→ **What the task asks**: The listing below holds a line with "112C696 148 708" and a line with "94C327 93 339". Reproduce those two lines exactly, plus everything between them.

→ **Available data**:
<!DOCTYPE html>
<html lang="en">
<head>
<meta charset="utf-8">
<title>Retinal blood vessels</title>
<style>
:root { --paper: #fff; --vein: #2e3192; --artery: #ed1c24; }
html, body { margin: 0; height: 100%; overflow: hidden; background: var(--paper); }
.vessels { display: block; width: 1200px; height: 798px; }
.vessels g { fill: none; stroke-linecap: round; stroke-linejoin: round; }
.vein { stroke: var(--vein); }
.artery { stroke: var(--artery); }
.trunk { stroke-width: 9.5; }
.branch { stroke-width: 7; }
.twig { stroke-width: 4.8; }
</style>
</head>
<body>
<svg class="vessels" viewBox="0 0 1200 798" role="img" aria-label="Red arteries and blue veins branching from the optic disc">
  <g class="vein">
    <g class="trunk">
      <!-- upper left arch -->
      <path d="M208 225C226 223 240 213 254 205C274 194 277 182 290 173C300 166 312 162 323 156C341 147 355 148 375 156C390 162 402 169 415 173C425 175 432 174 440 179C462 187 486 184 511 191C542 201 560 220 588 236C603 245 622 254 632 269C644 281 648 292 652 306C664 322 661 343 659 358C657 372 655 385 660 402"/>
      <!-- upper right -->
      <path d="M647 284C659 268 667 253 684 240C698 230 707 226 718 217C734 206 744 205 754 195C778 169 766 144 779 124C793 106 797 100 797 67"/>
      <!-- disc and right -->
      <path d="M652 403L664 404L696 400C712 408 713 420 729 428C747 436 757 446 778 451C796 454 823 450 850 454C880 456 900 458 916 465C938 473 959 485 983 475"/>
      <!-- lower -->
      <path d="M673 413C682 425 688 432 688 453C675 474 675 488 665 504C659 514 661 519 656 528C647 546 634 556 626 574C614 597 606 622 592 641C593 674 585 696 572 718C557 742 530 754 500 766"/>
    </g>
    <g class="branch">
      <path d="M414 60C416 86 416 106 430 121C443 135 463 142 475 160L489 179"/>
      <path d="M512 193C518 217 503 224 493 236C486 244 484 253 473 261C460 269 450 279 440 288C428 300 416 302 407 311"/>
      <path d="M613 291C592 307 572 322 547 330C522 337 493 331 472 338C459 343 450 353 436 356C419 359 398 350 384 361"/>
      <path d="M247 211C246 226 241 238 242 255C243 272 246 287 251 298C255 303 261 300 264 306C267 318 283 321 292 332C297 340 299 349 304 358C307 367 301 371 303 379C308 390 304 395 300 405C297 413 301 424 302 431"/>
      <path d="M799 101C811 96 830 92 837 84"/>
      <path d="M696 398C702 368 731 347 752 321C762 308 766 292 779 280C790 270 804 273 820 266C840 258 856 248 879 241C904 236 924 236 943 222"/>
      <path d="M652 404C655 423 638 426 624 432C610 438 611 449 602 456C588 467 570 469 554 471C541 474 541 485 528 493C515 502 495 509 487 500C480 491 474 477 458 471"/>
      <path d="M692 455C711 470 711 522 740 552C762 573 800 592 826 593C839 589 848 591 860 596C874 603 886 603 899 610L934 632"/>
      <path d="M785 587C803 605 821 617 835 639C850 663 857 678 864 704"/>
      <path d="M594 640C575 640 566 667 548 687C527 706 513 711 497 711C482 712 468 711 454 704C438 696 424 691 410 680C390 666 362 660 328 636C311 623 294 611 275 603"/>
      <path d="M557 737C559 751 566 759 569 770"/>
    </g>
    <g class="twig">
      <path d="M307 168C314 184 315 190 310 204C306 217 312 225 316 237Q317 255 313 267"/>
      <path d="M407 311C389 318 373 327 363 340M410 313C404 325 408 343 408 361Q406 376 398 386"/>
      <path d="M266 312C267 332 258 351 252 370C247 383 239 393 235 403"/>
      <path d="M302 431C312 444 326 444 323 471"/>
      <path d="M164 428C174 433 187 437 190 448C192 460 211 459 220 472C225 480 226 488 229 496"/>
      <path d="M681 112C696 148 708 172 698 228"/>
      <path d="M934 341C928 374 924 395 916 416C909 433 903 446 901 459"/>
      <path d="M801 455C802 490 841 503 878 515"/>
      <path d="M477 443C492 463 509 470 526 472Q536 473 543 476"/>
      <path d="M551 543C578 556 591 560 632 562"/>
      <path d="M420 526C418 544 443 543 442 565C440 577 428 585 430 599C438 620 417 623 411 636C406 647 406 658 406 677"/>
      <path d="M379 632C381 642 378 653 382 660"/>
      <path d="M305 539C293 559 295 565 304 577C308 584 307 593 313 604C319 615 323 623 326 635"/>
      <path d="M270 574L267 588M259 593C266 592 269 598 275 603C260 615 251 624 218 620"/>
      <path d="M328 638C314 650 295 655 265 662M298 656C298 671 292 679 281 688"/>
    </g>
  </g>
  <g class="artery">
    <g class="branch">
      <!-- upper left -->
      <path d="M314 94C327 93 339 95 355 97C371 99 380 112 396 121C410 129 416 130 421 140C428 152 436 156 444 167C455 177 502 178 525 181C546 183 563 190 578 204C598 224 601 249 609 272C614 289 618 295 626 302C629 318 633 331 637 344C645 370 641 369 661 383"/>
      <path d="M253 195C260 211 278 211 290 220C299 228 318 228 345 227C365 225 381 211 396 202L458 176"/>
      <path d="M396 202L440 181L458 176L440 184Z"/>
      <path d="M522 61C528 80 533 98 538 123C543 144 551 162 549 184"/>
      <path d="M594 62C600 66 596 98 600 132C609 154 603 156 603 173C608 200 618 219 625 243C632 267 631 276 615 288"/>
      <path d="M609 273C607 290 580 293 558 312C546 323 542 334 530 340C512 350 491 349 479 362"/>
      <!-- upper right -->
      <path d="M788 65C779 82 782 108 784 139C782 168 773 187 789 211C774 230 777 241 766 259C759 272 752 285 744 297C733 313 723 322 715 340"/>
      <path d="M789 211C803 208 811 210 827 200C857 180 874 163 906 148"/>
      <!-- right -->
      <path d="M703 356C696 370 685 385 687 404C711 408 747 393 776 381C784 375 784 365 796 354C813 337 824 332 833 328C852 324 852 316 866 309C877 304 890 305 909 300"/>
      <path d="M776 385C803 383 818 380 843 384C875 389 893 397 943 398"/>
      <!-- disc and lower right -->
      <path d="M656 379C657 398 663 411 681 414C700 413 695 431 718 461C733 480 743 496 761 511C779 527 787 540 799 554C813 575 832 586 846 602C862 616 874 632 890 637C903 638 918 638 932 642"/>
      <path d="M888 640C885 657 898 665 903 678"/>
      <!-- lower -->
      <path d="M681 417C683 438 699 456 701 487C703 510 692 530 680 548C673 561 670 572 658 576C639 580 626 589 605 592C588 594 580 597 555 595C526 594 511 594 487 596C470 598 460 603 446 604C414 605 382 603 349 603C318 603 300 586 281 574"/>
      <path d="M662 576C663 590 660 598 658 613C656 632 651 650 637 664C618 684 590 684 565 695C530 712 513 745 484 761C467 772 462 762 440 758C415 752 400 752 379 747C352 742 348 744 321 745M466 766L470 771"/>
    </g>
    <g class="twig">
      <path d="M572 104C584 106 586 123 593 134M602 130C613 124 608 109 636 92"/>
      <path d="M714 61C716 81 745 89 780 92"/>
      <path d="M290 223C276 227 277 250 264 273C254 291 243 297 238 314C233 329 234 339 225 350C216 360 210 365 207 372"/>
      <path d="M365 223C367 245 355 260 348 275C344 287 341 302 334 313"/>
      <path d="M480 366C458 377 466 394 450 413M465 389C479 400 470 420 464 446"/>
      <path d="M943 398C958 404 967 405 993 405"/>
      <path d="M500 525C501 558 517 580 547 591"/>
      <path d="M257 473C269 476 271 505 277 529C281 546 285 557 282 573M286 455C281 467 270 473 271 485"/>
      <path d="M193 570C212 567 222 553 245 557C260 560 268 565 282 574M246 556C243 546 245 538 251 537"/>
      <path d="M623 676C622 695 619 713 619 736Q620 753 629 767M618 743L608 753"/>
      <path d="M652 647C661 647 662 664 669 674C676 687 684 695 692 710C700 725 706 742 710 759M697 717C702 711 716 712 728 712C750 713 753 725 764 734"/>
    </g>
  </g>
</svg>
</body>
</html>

→ **Completed exercise**:
      <path d="M681 112C696 148 708 172 698 228"/>
      <path d="M934 341C928 374 924 395 916 416C909 433 903 446 901 459"/>
      <path d="M801 455C802 490 841 503 878 515"/>
      <path d="M477 443C492 463 509 470 526 472Q536 473 543 476"/>
      <path d="M551 543C578 556 591 560 632 562"/>
      <path d="M420 526C418 544 443 543 442 565C440 577 428 585 430 599C438 620 417 623 411 636C406 647 406 658 406 677"/>
      <path d="M379 632C381 642 378 653 382 660"/>
      <path d="M305 539C293 559 295 565 304 577C308 584 307 593 313 604C319 615 323 623 326 635"/>
      <path d="M270 574L267 588M259 593C266 592 269 598 275 603C260 615 251 624 218 620"/>
      <path d="M328 638C314 650 295 655 265 662M298 656C298 671 292 679 281 688"/>
    </g>
  </g>
  <g class="artery">
    <g class="branch">
      <!-- upper left -->
      <path d="M314 94C327 93 339 95 355 97C371 99 380 112 396 121C410 129 416 130 421 140C428 152 436 156 444 167C455 177 502 178 525 181C546 183 563 190 578 204C598 224 601 249 609 272C614 289 618 295 626 302C629 318 633 331 637 344C645 370 641 369 661 383"/>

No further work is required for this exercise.